“Although, that wouldn’t make it much fun for the gamblers or for the media.”

Ah, the tension.

Right now, there is no standard in the NCAA for discussing player injuries.

“My university’s attorney told me, ‘You cannot be specific with any injuries. You can say upper body. You can say lower body,'” said Todd Berry, who coached college football for 34 years and is now executive director of the American Football Coaches Association. “Many times the media would already know what it was, but that’s all I could reference.”

Some coaches are more specific. Others are reluctant to share anything at all.

Washington State’s Mike Leach has a history of not even answering questions after a game about a player who was injured on the field. Chip Kelly also never talked about injuries while at Oregon — he’s now at UCLA — and eventually neither did his successor, Mark Helfrich, who’s now in the NFL. Miami’s Mark Richt used to be pretty open about injury updates but started to cut back because other coaches were withholding information.

Others are more forthcoming, like Joe Moorhead at Mississippi State and Duke’s David Cutcliffe.

That inconsistency could potentially raise red flags as legal gambling grows throughout the United States. If one coach reveals more than another, it opens up questions of whether it creates a chance for some gamblers to gain an unfair edge.

“When there’s less info out there, you have a greater chance of having inside information,” said Brad Powers, senior college football analyst for Pregame.com. “When there’s more information, when everyone knows everything — like the NFL, you know exactly if a guy is probable, doubtful or questionable — then nobody really has any inside information.”

Powers said bettors want a common language across the conferences. Coaches also want consistency, Berry said.

That could mean only releasing a player’s status for the game — an availability report, which may be the safest option. Or injuries could be defined as lower or upper body only.

“The more specific you get, the greater the chance is that you will wander into an area that is protected by one or both of those statutes (HIPAA and FERPA),” said attorney William H. Brooks, who works in the NCAA compliance and investigations group for his firm, Lightfoot, Franklin & White LLC.

To be honest, I don’t get all the fretting about this.  As that quoted passage suggests, an availability report would seem to meet the concerns of both ends.  Or am I missing something here?
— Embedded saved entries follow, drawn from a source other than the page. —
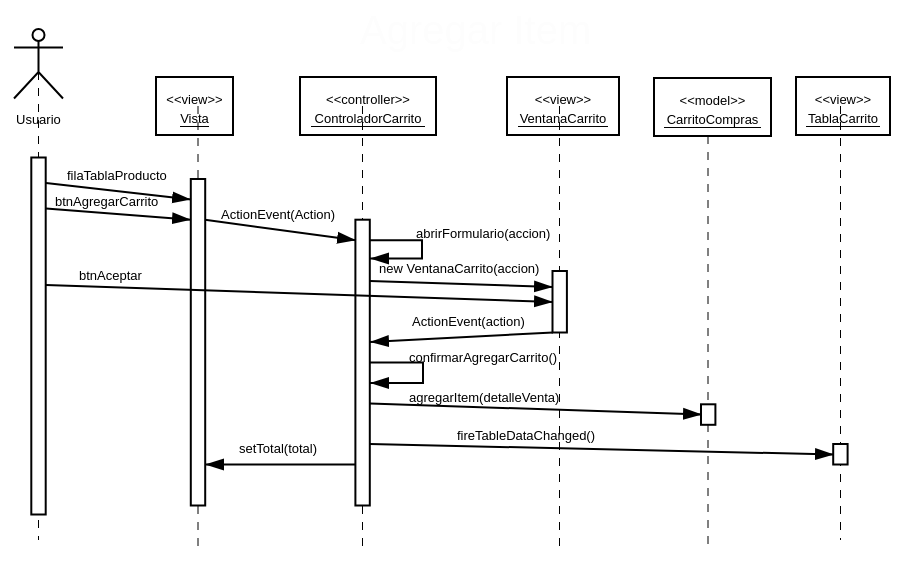
<!DOCTYPE html>
<html lang="es">
<head>
<meta charset="utf-8">
<title>Agregar Item: diagrama de secuencia</title>
<style>
:root { --ink: #000; --paper: #fff; --faint: #fdfdfd; }
* { box-sizing: border-box; }
body { margin: 0; background: var(--paper); overflow: hidden; }
.diagram {
  position: relative; width: 904px; height: 564px; overflow: hidden;
  background: var(--paper); color: var(--ink);
  font: 13px/16px "Liberation Sans", Arial, sans-serif;
}
.title { position: absolute; left: 360px; top: 10px; margin: 0; font-size: 40px; line-height: 40px; font-weight: 400; color: var(--faint); }
.participant {
  position: absolute; left: var(--x); top: var(--y, 76px); width: var(--w); height: 60px;
  display: flex; flex-direction: column; align-items: center; gap: 3px;
  padding-top: 14px; border: 2px solid var(--ink); background: var(--paper); white-space: nowrap;
}
.participant .name { height: 16px; padding: 0 var(--pad, 2px); border-bottom: 1px solid var(--ink); }
.actor-name, .message { position: absolute; left: var(--x); top: var(--y); white-space: nowrap; }
.lines { position: absolute; left: 0; top: 0; }
.lifelines { stroke: var(--ink); stroke-width: 1; stroke-dasharray: 8 8; }
.actor, .messages { fill: none; stroke: var(--ink); stroke-width: 2; }
.messages { marker-end: none; }
.messages path { marker-end: url(#arrow); }
.activations { fill: var(--paper); stroke: var(--ink); stroke-width: 2; }
</style>
</head>
<body>
<main class="diagram">
  <h1 class="title">Agregar Item</h1>

  <section class="participant" style="--x:155px;--w:79px;--pad:0"><span>&lt;&lt;view&gt;&gt;</span><span class="name">Vista</span></section>
  <section class="participant" style="--x:299px;--w:138px;--pad:4px"><span>&lt;&lt;controller&gt;&gt;</span><span class="name">ControladorCarrito</span></section>
  <section class="participant" style="--x:506px;--w:114px"><span>&lt;&lt;view&gt;&gt;</span><span class="name">VentanaCarrito</span></section>
  <section class="participant" style="--x:653px;--y:77px;--w:119px;--pad:3px"><span>&lt;&lt;model&gt;&gt;</span><span class="name">CarritoCompras</span></section>
  <section class="participant" style="--x:795px;--w:96px"><span>&lt;&lt;view&gt;&gt;</span><span class="name">TablaCarrito</span></section>

  <svg class="lines" width="904" height="564" viewBox="0 0 904 564" aria-hidden="true">
    <defs>
      <marker id="arrow" markerUnits="userSpaceOnUse" markerWidth="20" markerHeight="14" refX="19" refY="7" orient="auto">
        <polygon points="0,1 19,7 0,13" fill="#000"/>
      </marker>
    </defs>
    <g class="actor">
      <circle cx="38.5" cy="35" r="6"/>
      <path d="M38.5 41V72M14 47.5H63M14 98.5L38.5 72L63 98.5"/>
    </g>
    <g class="lifelines">
      <line x1="38.5" y1="72" x2="38.5" y2="540"/>
      <line x1="198" y1="106" x2="198" y2="547"/>
      <line x1="362.5" y1="106" x2="362.5" y2="547"/>
      <line x1="559.5" y1="106" x2="559.5" y2="546"/>
      <line x1="708" y1="136" x2="708" y2="547"/>
      <line x1="840.5" y1="106" x2="840.5" y2="540"/>
    </g>
    <g class="activations">
      <rect x="31.3" y="157.5" width="14.4" height="357"/>
      <rect x="190.8" y="179" width="14.4" height="326.5"/>
      <rect x="355.4" y="219.7" width="14.4" height="285.8"/>
      <rect x="552.5" y="271" width="14.4" height="61.5"/>
      <rect x="701" y="404.3" width="14.4" height="20.5"/>
      <rect x="833.2" y="444" width="14.4" height="20.5"/>
    </g>
    <g class="messages">
      <path d="M46 183L191 199.5"/>
      <path d="M46 208.5L191 219.7"/>
      <path d="M205 219.7L356 240.3"/>
      <path d="M370 240.3H422V258.5H370"/>
      <path d="M370 281L553 287"/>
      <path d="M46 285L553 302"/>
      <path d="M553 332.5L370 342"/>
      <path d="M370 362.5H423V383H370"/>
      <path d="M370 403.5L702 414.5"/>
      <path d="M370 444L834 454.5"/>
      <path d="M356 464.5H205"/>
    </g>
  </svg>

  <span class="actor-name" style="--x:16px;--y:112px">Usuario</span>
  <span class="message" style="--x:67px;--y:168px">filaTablaProducto</span>
  <span class="message" style="--x:55px;--y:194px">btnAgregarCarrito</span>
  <span class="message" style="--x:221px;--y:207px">ActionEvent(Action)</span>
  <span class="message" style="--x:416px;--y:226px">abrirFormulario(accion)</span>
  <span class="message" style="--x:379px;--y:261px">new VentanaCarrito(accion)</span>
  <span class="message" style="--x:79px;--y:268px">btnAceptar</span>
  <span class="message" style="--x:412px;--y:314px">ActionEvent(action)</span>
  <span class="message" style="--x:409px;--y:350px">confirmarAgregarCarrito()</span>
  <span class="message" style="--x:409px;--y:390px">agregarItem(detalleVenta)</span>
  <span class="message" style="--x:457px;--y:428px">fireTableDataChanged()</span>
  <span class="message" style="--x:239px;--y:441px">setTotal(total)</span>
</main>
</body>
</html>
Filed under Bet On It, College Football, The Body Is A Temple

14 responses to ““Although, that wouldn’t make it much fun for the gamblers or for the media.”

  1. You’re right, but the conferences want to be paid for the information. They are going to throw up roadblocks until the wise guys pay up. I love that the extortion angle is on the other foot now.


  2. Hogbody Spradlin

    Only one example, but Kerryon Johnson was available for the SECCG, but the nature of his unjury certainly affected a lot [of bets].


  3. Macallanlover

    Agree, much ado about very little. There may be an increase in the number of casual bettors, but betting on football was always available to those who wished to indulge. Will be a lot more 1. 5, and 10 dollar plays but the big money players will likely continue to bet “the old fashioned way”. The SC decision doesn’t require any new information be available from colleges. The NFL injury report has existed for decades and colleges never fell in line with it. Who exactly will pay for this suspect information anyway? The whole drama of these discussions, and fears of bribery, seems overblown. Ma and Pa Kent in Midville Nebraska isn’t going to pay Jimmy or Joe to take a dive or shave points in a CFB game to win $25 to buy some Happy Meals the next week.


  4. Cousin Eddie

    Not that it matters to anyone but what good does it do the student athlete to have his or her injuries reported, ain’t it about the kids, NAH, I’m kidding everyone knows it’s about everyone else getting a slice of the pie.


  5. Lorenzo

    I agree. I think that his statement, “If one coach reveals more than another, it opens up questions of whether it creates a chance for some gamblers to gain an unfair edge.” was off from what seems to be the intent of his piece. If a coach is actually revealing the information, then everyone has access to it, so no real advantage. However, if some are not revealing, then that is what leaves the possibility of inside info and an unfair advantage. Disclosure requirements in CFB , like in the NFL, would at least in theory help mitigate that advantage.


  6. I think it is completely much ado about nothing. Neither probable, doubtful or questionable tells you whether a player is going to play or how effective that player can be if he does. It means nothing.


  7. mwo

    Not exactly gambling, and I’m sorry if I missed it but, are we doing the Fabris pool this year?


  8. UGA '97

    Vegas always knows, regardless of what team info becomes public knowledge.


  9. W Cobb Dawg

    So people who follow gambling feel cfb needs to adjust policies to accommodate gamblers? Maybe cfb ought to stick to cfb. The ‘availability’ option would hopefully nip more talk of this in the bud.


  10. do like the pros, Div 1 is already the pros anyway


  11. Quacker ass quacker

    From my perspective, injuries are medical conditions it’s a HIPAA violation to release details of a patient’s medical information without consent. That won’t stop the media from reporting it with Boom as an anonymous source.